**WORK ITEM:** Copy the lines below that contain "paper".
--- DATA RECORDS ---
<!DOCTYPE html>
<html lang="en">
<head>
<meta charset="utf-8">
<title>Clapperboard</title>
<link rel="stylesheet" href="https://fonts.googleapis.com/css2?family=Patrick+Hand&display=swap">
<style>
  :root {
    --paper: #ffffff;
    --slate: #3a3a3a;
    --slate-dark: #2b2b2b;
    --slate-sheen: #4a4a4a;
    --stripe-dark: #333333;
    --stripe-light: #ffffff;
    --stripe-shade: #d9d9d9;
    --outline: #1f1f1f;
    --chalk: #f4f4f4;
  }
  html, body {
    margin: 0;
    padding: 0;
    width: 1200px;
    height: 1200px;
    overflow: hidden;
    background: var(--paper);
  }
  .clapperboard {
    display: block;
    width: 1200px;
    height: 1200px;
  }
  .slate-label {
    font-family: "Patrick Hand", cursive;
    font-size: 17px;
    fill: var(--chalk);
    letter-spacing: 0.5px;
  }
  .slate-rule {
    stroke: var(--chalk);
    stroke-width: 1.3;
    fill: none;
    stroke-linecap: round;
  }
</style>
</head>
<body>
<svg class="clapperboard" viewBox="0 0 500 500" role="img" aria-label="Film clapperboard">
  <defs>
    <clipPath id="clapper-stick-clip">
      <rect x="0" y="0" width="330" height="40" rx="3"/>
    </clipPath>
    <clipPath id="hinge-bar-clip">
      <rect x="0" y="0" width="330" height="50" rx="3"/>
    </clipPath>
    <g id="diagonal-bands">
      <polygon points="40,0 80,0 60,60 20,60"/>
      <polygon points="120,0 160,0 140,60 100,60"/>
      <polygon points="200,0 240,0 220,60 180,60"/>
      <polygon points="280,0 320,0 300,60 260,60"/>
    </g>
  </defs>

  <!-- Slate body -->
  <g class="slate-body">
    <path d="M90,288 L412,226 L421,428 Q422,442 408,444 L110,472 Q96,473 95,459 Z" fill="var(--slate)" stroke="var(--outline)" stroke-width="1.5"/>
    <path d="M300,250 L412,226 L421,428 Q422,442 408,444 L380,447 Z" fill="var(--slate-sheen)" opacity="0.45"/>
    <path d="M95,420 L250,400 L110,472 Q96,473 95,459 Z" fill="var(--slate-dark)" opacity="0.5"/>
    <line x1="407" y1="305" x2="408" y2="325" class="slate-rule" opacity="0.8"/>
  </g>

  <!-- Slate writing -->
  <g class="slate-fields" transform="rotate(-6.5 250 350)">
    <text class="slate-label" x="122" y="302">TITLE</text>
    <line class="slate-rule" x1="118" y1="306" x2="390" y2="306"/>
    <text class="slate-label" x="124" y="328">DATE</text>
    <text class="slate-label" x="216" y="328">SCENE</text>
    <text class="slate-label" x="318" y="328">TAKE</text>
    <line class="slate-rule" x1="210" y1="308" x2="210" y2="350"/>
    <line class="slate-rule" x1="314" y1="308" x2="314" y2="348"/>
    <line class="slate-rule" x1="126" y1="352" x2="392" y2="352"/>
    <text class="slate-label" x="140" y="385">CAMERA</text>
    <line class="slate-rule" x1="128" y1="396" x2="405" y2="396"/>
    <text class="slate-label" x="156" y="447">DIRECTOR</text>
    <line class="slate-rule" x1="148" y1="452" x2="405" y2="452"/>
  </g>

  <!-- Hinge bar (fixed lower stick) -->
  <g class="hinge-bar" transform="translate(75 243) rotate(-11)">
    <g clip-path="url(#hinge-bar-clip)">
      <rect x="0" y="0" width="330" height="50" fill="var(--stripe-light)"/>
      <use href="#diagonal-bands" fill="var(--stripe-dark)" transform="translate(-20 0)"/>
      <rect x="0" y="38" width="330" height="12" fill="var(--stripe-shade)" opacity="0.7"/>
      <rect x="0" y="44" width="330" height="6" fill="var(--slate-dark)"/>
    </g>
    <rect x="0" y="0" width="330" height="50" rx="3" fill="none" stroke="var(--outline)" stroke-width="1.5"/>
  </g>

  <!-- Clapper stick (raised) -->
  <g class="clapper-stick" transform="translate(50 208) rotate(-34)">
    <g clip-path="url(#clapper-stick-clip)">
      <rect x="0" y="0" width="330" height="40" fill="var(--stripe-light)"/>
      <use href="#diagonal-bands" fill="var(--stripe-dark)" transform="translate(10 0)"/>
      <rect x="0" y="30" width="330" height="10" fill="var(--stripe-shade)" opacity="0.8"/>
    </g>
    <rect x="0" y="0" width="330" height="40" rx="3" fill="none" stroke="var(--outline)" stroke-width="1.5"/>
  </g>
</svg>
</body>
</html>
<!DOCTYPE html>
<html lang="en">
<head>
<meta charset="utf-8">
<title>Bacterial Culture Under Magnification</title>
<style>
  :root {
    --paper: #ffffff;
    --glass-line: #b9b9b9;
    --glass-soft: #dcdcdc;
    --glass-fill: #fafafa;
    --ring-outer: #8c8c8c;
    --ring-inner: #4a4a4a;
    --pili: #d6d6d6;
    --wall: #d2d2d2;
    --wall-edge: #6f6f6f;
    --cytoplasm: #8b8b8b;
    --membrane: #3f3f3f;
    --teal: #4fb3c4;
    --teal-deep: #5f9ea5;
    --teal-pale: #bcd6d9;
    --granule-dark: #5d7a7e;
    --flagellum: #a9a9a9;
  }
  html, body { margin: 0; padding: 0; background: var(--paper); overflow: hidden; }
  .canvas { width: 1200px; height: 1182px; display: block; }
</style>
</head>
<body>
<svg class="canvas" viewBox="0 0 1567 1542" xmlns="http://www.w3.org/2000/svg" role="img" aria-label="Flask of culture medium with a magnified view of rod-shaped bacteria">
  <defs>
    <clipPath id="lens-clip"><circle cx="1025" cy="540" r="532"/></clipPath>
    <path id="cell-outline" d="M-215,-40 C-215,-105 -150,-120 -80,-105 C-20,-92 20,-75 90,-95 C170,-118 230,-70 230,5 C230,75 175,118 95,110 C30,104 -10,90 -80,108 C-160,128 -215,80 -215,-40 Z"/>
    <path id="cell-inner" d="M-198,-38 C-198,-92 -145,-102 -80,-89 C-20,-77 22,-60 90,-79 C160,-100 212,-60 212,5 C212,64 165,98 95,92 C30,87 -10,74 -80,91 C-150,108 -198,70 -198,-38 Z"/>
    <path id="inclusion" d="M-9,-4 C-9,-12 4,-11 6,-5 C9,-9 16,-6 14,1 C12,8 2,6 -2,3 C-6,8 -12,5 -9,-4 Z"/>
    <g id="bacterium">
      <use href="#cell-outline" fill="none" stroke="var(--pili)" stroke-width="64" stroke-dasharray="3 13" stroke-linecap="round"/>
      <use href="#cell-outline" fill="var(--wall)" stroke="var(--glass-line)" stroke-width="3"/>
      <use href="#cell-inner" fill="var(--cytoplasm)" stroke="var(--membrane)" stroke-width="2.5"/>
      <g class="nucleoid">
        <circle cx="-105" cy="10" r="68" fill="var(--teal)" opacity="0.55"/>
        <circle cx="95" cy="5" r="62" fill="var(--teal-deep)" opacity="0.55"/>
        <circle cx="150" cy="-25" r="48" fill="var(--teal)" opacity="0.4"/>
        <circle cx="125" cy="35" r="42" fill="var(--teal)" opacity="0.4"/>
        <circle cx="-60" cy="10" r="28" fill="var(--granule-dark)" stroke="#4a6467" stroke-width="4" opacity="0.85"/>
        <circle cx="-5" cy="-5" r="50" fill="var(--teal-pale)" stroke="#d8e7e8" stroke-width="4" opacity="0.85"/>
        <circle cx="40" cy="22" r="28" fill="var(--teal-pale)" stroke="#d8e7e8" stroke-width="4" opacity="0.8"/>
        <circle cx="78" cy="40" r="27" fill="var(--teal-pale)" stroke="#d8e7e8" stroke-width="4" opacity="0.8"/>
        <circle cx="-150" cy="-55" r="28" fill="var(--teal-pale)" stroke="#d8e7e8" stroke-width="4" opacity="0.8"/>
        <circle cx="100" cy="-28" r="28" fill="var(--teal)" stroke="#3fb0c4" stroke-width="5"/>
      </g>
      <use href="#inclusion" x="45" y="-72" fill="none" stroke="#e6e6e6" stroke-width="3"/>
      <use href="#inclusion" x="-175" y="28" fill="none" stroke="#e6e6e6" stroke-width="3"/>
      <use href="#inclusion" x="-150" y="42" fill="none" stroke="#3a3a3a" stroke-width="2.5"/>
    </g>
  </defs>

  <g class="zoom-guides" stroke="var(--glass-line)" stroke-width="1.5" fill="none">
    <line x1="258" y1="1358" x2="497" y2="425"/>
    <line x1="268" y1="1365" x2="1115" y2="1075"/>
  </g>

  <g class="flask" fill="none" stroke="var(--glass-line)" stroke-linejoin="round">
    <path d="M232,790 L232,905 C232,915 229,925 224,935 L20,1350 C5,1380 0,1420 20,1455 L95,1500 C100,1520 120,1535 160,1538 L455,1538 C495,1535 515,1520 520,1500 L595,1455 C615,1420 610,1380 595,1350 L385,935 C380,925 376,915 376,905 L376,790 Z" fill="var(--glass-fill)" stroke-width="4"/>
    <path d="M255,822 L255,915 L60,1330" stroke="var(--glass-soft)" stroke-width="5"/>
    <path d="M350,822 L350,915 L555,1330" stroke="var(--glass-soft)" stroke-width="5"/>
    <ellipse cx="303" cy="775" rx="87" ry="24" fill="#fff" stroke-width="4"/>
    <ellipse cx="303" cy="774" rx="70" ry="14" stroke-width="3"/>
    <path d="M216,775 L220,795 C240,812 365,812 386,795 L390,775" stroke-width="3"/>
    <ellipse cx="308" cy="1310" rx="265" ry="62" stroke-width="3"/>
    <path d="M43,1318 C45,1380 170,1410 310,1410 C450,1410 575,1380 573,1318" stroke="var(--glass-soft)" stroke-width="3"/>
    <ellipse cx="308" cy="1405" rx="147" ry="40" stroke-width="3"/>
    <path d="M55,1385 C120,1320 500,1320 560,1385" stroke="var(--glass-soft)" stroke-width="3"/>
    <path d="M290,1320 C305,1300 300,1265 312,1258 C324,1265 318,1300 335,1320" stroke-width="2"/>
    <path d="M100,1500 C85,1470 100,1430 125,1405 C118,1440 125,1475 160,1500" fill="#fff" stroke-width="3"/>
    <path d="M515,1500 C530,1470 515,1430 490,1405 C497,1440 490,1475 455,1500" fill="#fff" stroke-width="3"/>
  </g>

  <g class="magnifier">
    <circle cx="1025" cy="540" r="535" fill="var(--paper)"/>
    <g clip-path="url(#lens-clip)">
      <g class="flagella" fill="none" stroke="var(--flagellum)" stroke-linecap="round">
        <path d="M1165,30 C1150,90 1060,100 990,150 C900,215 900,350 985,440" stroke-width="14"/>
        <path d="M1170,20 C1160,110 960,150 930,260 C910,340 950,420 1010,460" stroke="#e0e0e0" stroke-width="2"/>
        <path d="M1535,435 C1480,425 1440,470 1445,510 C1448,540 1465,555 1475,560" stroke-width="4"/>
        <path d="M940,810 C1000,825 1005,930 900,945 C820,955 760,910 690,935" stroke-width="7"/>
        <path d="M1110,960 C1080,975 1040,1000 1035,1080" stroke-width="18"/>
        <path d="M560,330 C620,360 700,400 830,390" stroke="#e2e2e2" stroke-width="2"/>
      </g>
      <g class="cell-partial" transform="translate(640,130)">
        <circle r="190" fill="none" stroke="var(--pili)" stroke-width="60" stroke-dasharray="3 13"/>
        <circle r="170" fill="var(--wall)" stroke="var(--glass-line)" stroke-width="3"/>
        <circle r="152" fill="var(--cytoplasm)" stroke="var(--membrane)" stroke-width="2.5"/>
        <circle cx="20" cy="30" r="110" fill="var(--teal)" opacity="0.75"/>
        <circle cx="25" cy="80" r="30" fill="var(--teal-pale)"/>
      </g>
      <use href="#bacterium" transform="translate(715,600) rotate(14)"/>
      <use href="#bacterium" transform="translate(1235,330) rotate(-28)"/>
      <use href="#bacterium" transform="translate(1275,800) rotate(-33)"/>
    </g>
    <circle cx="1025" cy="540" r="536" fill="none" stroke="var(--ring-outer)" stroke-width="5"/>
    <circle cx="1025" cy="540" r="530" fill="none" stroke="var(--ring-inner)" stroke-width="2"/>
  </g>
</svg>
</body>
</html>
---
**EXPECTED ANSWER:**
    --paper: #ffffff;
    background: var(--paper);
    --paper: #ffffff;
  html, body { margin: 0; padding: 0; background: var(--paper); overflow: hidden; }
    <circle cx="1025" cy="540" r="535" fill="var(--paper)"/>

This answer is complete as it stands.